Saved data entries =>

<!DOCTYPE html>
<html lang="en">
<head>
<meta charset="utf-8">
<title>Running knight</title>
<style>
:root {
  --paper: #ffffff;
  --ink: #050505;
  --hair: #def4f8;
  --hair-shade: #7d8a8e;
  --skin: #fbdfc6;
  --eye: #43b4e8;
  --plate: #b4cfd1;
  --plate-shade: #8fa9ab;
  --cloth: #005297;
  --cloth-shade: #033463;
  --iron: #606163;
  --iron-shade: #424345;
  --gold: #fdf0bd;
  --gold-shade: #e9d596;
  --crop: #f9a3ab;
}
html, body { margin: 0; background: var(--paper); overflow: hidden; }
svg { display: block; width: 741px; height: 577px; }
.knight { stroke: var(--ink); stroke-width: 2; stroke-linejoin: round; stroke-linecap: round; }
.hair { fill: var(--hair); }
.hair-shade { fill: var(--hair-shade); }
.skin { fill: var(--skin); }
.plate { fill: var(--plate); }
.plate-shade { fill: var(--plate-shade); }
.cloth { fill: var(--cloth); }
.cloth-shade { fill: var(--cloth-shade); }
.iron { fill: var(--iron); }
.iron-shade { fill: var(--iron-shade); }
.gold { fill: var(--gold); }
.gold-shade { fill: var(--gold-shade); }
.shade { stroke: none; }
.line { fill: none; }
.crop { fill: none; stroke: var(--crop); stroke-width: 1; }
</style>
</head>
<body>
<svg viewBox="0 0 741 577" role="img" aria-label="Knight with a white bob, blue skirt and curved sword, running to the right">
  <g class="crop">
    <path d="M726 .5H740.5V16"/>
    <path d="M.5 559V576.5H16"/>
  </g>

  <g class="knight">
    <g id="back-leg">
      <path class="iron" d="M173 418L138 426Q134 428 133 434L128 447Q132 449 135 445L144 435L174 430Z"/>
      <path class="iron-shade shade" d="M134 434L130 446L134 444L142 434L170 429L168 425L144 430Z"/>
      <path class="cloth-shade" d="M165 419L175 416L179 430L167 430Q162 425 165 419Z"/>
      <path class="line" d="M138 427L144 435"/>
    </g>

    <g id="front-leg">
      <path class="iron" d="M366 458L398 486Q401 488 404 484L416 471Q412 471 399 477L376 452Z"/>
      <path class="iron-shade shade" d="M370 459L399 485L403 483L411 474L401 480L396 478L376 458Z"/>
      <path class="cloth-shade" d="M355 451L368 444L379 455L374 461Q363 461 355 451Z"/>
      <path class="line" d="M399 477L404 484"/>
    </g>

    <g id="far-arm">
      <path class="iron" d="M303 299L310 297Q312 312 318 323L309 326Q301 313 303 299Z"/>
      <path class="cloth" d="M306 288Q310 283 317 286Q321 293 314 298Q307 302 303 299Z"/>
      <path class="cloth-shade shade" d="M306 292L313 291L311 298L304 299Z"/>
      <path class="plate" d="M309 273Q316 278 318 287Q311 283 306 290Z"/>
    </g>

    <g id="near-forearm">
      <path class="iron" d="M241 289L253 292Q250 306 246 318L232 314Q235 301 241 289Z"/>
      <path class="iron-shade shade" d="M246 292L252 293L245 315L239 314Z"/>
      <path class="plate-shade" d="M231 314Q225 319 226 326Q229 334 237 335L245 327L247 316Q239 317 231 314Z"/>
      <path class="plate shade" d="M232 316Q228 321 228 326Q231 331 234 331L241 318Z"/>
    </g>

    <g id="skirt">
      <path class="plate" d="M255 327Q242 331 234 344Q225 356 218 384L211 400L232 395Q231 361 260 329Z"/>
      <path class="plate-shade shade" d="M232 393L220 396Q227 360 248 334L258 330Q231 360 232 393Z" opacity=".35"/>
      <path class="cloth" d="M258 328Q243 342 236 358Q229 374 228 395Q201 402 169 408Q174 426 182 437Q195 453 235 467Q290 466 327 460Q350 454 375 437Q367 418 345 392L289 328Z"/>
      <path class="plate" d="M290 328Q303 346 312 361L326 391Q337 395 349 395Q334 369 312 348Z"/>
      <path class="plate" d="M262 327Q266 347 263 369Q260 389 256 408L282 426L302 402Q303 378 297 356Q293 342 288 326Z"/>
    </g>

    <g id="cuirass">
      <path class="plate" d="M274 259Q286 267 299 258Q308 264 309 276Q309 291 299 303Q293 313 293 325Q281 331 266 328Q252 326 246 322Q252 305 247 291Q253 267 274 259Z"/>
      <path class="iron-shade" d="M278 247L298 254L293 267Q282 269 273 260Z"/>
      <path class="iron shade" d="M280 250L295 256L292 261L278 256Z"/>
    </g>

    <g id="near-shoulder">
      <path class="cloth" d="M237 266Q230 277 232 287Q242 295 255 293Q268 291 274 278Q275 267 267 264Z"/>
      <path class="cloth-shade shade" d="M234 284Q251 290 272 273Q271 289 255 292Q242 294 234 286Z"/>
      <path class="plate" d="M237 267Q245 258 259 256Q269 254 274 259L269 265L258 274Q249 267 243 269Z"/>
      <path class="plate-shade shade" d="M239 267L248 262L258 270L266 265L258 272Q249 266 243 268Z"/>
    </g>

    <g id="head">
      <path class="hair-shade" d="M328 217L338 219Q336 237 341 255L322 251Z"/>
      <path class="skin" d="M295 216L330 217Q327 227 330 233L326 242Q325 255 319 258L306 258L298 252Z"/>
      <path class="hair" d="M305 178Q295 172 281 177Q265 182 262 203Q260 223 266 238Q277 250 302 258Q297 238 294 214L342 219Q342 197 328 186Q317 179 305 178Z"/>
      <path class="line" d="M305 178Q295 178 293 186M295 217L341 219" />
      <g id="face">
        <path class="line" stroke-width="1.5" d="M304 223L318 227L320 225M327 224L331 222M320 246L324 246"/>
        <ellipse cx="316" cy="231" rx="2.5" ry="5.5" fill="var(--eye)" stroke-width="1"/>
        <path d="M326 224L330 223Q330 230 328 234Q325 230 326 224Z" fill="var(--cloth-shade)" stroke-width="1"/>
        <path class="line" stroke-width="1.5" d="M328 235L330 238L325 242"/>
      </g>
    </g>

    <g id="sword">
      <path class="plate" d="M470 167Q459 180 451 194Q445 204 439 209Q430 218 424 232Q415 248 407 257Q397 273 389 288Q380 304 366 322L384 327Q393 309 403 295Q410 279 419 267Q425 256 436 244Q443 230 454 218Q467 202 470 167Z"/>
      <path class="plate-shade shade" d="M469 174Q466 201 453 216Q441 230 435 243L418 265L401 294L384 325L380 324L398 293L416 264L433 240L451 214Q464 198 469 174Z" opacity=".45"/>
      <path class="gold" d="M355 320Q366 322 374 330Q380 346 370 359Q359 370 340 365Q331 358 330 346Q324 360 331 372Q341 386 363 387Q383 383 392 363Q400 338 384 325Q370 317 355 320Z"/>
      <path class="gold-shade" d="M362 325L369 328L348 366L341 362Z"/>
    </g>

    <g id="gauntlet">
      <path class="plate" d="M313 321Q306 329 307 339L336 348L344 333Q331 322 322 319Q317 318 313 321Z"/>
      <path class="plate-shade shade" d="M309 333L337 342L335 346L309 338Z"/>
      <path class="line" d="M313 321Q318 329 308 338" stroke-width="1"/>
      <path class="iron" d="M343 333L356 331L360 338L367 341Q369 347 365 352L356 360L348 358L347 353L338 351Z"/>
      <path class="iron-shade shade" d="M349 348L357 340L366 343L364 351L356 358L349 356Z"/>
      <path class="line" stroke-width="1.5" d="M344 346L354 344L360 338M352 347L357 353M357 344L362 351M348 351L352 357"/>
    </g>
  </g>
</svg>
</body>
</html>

TASK DIRECTIONS => Wherever the string "html" appears in the entries above, list that line.

RESPONSE TO THE EXERCISE =>
<!DOCTYPE html>
<html lang="en">
html, body { margin: 0; background: var(--paper); overflow: hidden; }
</html>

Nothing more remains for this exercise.